## Your task
Search the records for the string "shown". Copy each line where it occurs.

Stored data entries:
• • • •
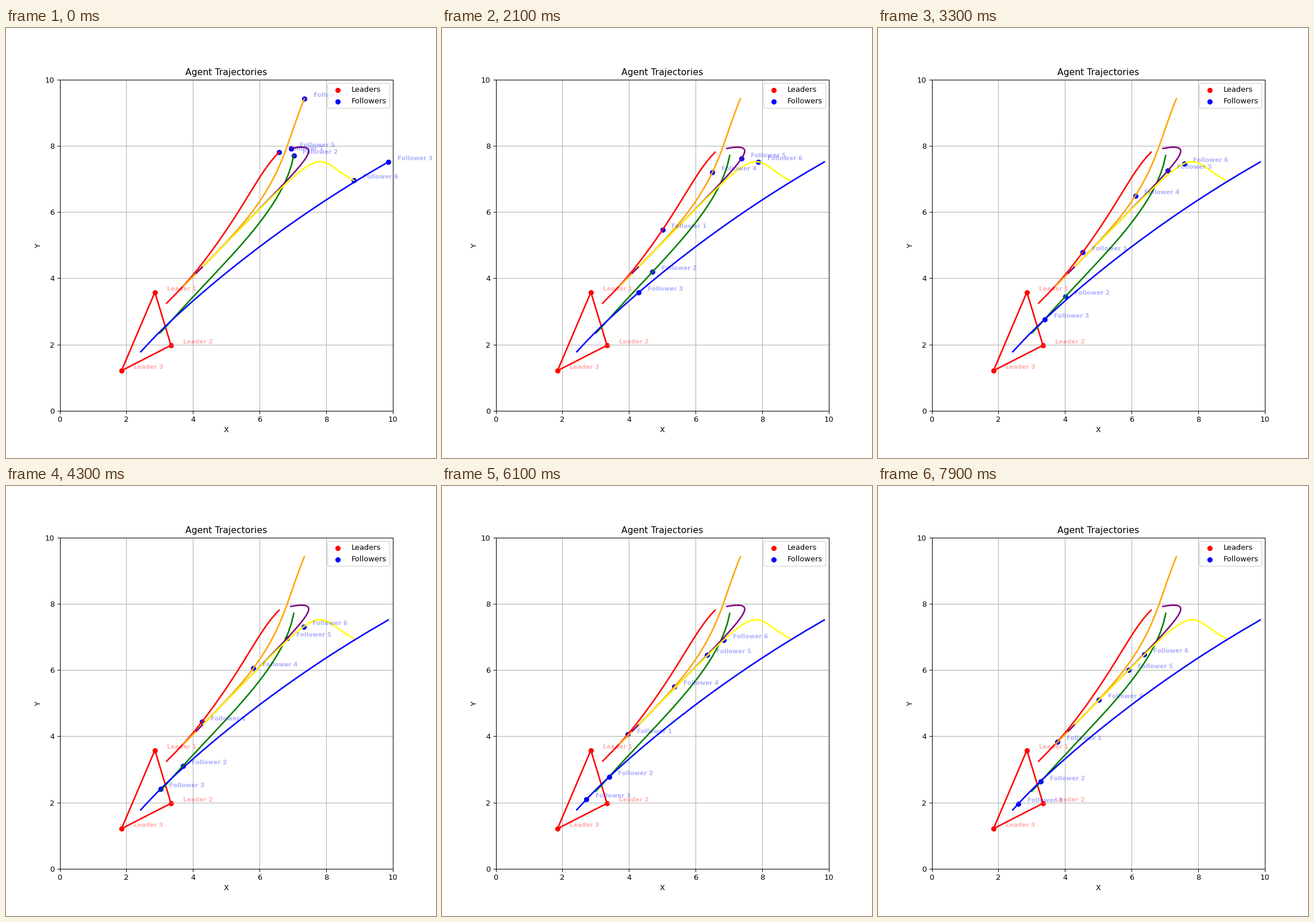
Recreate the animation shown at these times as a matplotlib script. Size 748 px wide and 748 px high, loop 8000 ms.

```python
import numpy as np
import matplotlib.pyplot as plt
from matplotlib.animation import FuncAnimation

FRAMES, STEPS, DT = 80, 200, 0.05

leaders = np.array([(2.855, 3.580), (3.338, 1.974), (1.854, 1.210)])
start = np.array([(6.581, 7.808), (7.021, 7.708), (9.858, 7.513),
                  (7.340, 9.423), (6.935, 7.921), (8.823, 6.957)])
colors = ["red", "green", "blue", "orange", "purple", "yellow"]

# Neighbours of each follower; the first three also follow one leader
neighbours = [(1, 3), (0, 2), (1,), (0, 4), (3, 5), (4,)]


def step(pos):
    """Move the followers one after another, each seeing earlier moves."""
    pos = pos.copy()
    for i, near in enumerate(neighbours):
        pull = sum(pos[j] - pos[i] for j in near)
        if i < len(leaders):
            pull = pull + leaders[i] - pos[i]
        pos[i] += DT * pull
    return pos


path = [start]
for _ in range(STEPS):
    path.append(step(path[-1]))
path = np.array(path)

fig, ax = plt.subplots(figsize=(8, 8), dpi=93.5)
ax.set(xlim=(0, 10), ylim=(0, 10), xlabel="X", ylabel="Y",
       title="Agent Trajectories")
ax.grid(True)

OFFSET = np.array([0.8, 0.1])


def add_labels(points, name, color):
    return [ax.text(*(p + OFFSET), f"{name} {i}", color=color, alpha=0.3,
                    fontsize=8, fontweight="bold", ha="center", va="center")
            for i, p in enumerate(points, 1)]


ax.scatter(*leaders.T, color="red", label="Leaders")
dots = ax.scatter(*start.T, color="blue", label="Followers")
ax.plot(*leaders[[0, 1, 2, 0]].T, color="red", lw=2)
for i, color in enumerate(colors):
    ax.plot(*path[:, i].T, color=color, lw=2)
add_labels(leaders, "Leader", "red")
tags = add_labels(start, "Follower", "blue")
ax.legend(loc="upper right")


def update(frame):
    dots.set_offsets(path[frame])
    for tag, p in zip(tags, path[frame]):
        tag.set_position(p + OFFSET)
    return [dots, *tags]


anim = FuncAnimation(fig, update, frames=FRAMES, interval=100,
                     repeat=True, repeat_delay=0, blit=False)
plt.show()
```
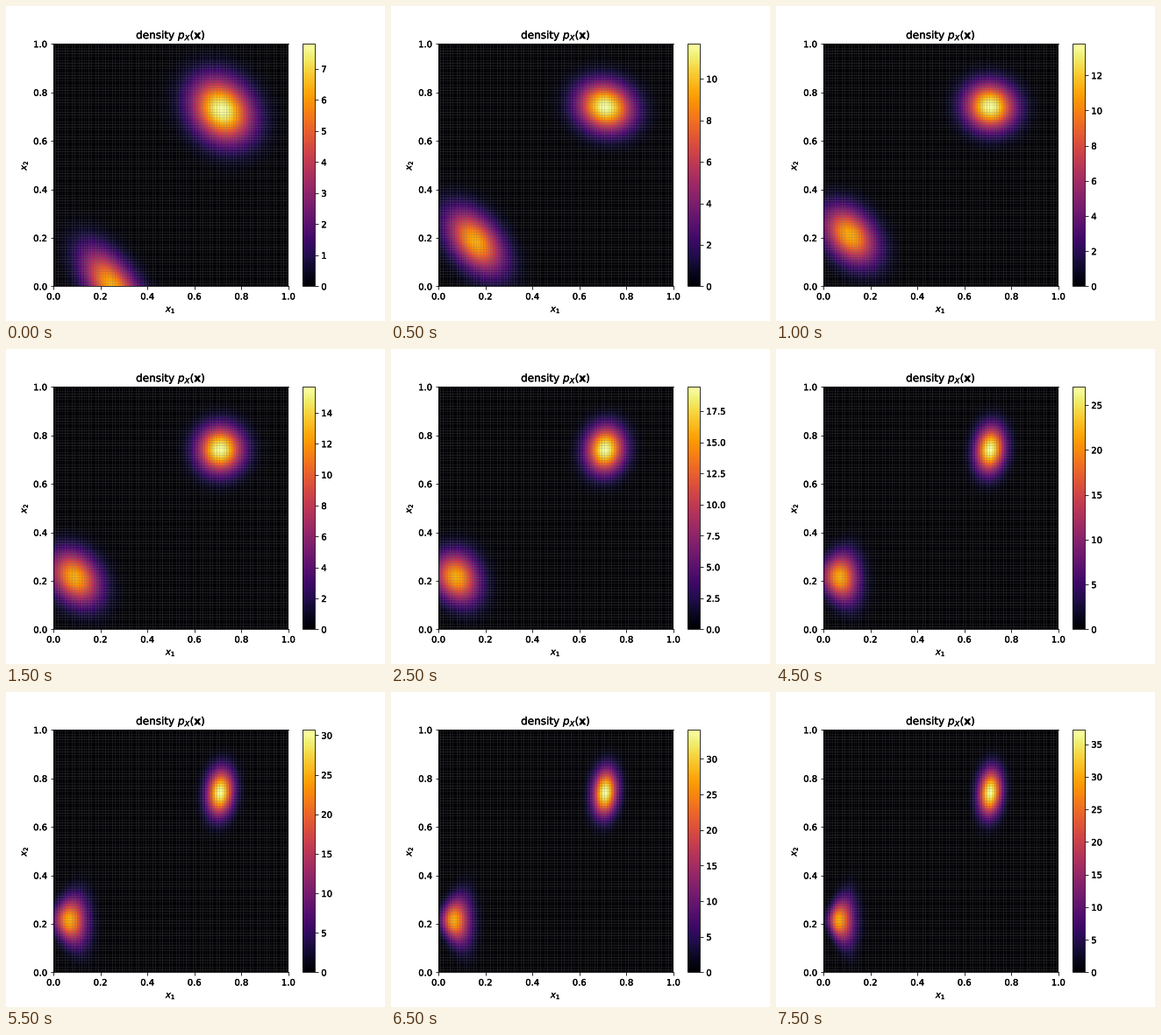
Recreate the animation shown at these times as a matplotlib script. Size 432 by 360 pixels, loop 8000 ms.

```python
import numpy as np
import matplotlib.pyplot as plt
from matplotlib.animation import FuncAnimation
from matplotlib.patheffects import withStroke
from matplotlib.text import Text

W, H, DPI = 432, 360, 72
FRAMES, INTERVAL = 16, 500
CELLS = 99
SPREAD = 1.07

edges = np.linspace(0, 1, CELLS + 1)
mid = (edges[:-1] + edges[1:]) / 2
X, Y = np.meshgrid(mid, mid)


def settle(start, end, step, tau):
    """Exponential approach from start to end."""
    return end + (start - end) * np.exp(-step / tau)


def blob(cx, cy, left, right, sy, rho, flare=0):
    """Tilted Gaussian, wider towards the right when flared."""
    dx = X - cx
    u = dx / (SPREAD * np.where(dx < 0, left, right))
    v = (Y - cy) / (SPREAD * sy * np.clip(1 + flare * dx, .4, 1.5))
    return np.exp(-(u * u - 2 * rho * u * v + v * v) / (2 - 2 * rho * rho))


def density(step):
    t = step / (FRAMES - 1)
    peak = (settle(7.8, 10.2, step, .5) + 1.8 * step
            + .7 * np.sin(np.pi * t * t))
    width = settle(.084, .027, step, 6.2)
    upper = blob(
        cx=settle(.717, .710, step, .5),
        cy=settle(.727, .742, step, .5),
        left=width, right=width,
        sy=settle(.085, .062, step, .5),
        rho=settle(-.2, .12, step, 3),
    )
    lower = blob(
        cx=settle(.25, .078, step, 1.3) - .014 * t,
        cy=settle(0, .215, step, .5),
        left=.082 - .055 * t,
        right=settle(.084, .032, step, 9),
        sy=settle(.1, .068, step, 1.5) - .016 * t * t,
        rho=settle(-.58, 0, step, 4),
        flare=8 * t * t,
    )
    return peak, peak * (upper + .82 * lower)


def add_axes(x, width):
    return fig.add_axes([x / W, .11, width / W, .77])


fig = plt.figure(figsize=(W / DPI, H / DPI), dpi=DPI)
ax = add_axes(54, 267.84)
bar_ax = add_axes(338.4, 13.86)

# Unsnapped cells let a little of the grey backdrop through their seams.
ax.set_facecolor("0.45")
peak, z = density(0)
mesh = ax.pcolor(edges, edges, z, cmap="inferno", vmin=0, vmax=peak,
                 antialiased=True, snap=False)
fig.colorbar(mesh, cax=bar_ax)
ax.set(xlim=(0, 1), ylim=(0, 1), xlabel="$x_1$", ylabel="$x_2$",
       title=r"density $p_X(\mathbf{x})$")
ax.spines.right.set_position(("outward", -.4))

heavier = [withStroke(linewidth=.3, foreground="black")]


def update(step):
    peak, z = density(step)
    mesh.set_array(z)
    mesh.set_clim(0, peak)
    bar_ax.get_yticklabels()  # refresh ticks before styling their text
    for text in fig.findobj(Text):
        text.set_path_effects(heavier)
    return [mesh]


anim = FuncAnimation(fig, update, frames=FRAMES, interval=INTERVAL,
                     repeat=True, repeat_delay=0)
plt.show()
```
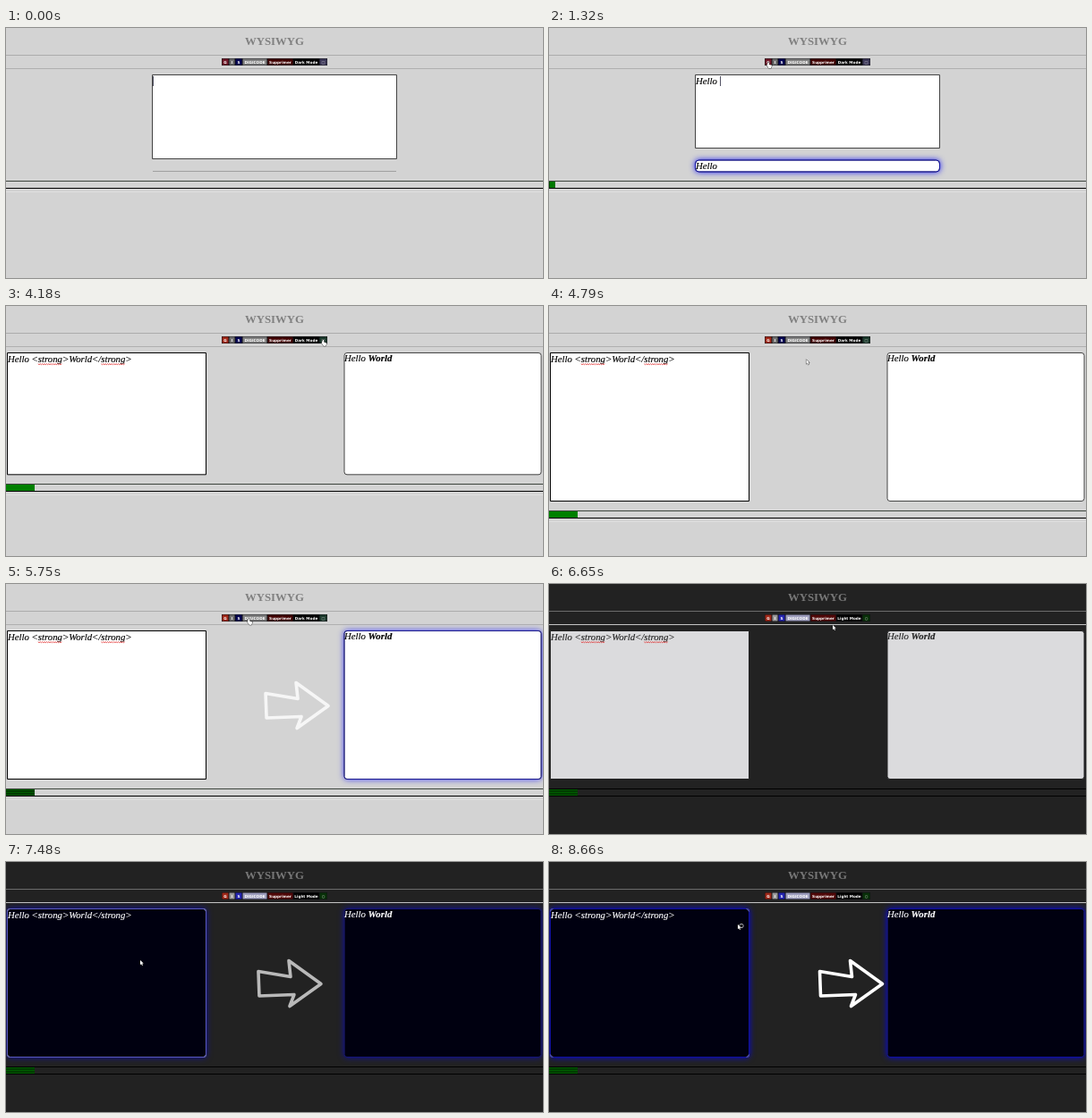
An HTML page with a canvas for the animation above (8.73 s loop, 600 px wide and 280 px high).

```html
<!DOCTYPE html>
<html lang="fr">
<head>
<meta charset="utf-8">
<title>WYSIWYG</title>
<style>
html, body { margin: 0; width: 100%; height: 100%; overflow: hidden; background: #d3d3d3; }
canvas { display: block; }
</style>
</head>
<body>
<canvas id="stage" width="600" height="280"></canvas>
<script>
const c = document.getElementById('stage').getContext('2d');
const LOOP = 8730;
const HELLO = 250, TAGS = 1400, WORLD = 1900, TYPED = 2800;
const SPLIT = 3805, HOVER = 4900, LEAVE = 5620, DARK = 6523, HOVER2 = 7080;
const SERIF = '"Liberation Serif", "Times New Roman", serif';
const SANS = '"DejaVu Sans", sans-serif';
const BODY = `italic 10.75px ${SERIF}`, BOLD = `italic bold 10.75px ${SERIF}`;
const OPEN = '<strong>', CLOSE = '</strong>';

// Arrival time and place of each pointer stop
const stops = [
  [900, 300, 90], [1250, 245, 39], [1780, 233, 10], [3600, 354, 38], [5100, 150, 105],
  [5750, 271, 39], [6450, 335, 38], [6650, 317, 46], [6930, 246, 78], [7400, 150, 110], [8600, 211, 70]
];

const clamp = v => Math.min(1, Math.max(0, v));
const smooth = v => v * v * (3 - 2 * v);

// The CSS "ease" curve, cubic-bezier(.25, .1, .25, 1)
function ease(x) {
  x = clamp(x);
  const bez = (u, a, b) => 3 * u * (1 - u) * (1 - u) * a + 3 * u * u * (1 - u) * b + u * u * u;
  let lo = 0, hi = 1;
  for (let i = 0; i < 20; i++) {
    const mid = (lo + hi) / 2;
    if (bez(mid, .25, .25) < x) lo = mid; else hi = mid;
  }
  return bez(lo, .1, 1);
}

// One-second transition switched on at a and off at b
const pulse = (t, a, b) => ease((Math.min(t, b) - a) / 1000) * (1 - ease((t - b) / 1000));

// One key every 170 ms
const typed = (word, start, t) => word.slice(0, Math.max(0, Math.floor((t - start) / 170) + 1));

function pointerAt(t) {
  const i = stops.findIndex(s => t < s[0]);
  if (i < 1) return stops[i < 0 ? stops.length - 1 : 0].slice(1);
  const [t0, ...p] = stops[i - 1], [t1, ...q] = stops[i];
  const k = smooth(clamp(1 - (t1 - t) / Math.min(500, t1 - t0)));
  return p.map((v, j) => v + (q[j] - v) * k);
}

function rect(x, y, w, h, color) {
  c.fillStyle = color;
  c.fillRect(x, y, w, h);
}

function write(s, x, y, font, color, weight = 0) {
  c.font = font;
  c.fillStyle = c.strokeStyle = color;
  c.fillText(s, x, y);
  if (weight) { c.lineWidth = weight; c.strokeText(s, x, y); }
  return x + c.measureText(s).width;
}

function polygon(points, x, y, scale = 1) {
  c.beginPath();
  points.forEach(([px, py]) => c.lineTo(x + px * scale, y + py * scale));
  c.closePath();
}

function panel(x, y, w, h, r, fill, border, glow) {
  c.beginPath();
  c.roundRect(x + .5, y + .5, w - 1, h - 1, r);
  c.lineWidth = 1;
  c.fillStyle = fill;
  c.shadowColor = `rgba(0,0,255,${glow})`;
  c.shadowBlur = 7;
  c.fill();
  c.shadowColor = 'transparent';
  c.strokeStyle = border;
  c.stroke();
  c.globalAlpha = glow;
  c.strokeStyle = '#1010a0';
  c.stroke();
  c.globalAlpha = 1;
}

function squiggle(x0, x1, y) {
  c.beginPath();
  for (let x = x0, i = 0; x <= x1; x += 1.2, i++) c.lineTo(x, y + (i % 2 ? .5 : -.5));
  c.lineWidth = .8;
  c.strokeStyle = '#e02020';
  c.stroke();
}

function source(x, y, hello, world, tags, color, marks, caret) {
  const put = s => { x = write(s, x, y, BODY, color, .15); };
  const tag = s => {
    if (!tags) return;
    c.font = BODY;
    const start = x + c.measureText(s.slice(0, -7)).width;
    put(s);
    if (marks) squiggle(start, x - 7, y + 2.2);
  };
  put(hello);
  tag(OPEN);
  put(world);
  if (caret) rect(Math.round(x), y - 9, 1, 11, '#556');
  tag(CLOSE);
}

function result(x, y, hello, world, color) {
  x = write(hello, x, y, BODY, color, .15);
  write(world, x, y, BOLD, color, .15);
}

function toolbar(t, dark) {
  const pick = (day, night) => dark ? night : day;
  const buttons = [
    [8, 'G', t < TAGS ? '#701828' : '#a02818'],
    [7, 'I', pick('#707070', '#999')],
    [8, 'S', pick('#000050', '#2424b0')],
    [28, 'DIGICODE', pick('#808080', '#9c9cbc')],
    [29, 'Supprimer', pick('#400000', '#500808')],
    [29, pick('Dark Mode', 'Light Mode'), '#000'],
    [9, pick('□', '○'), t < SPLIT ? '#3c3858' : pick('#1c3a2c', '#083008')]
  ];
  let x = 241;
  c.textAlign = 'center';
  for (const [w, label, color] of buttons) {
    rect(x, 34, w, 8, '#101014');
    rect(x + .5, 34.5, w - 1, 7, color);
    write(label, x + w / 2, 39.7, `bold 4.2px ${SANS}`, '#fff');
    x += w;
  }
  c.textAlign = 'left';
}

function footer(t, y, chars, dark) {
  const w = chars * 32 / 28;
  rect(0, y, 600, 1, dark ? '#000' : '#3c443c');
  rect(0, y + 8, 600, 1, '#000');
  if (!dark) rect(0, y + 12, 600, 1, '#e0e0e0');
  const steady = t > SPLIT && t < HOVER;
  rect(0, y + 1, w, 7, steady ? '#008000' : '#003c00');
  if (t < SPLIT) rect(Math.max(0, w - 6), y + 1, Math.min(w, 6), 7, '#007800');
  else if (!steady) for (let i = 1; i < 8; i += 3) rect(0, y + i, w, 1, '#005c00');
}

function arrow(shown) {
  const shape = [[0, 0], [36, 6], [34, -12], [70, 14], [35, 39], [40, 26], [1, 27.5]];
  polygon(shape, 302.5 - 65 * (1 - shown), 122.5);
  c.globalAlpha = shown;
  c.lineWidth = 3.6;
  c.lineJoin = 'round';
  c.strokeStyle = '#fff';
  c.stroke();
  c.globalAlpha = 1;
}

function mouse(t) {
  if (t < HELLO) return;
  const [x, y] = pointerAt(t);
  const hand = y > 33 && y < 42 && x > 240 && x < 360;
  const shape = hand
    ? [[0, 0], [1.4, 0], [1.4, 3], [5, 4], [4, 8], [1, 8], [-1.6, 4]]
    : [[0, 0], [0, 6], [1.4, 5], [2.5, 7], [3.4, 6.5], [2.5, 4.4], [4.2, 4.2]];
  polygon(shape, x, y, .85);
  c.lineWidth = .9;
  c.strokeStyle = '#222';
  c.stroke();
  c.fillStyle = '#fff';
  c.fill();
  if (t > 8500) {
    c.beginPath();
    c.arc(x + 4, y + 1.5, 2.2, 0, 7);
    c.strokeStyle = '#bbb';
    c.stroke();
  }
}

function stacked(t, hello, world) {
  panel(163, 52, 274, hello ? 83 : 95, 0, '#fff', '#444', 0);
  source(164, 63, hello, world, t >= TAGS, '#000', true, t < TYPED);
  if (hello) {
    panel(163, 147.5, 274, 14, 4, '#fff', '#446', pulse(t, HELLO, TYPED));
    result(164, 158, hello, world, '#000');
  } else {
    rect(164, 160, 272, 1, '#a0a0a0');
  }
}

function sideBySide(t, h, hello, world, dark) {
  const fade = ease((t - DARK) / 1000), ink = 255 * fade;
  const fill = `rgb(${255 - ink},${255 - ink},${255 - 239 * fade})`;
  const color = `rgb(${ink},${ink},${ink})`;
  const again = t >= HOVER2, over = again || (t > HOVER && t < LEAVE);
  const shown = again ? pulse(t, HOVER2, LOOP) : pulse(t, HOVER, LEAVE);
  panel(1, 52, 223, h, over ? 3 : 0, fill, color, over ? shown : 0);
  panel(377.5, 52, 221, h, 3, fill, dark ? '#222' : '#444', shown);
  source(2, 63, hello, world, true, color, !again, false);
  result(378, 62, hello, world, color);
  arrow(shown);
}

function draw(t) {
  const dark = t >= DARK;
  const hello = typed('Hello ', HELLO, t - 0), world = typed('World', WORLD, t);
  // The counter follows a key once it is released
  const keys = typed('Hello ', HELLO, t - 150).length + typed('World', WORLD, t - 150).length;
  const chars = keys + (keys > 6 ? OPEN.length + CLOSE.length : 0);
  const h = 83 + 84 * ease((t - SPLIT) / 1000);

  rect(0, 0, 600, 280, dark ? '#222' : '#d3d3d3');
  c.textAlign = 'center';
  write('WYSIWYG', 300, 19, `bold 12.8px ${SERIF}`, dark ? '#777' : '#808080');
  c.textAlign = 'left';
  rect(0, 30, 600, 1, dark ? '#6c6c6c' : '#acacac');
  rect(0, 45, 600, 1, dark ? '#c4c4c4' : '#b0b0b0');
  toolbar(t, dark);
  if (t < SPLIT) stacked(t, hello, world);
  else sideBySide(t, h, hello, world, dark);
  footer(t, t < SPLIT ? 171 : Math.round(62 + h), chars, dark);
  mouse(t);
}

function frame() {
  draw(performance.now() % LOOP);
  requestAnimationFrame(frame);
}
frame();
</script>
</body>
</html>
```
• • • •
## Exercise result
Recreate the animation shown at these times as a matplotlib script. Size 748 px wide and 748 px high, loop 8000 ms.
Recreate the animation shown at these times as a matplotlib script. Size 432 by 360 pixels, loop 8000 ms.
function arrow(shown) {
  polygon(shape, 302.5 - 65 * (1 - shown), 122.5);
  c.globalAlpha = shown;
  const shown = again ? pulse(t, HOVER2, LOOP) : pulse(t, HOVER, LEAVE);
  panel(1, 52, 223, h, over ? 3 : 0, fill, color, over ? shown : 0);
  panel(377.5, 52, 221, h, 3, fill, dark ? '#222' : '#444', shown);
  arrow(shown);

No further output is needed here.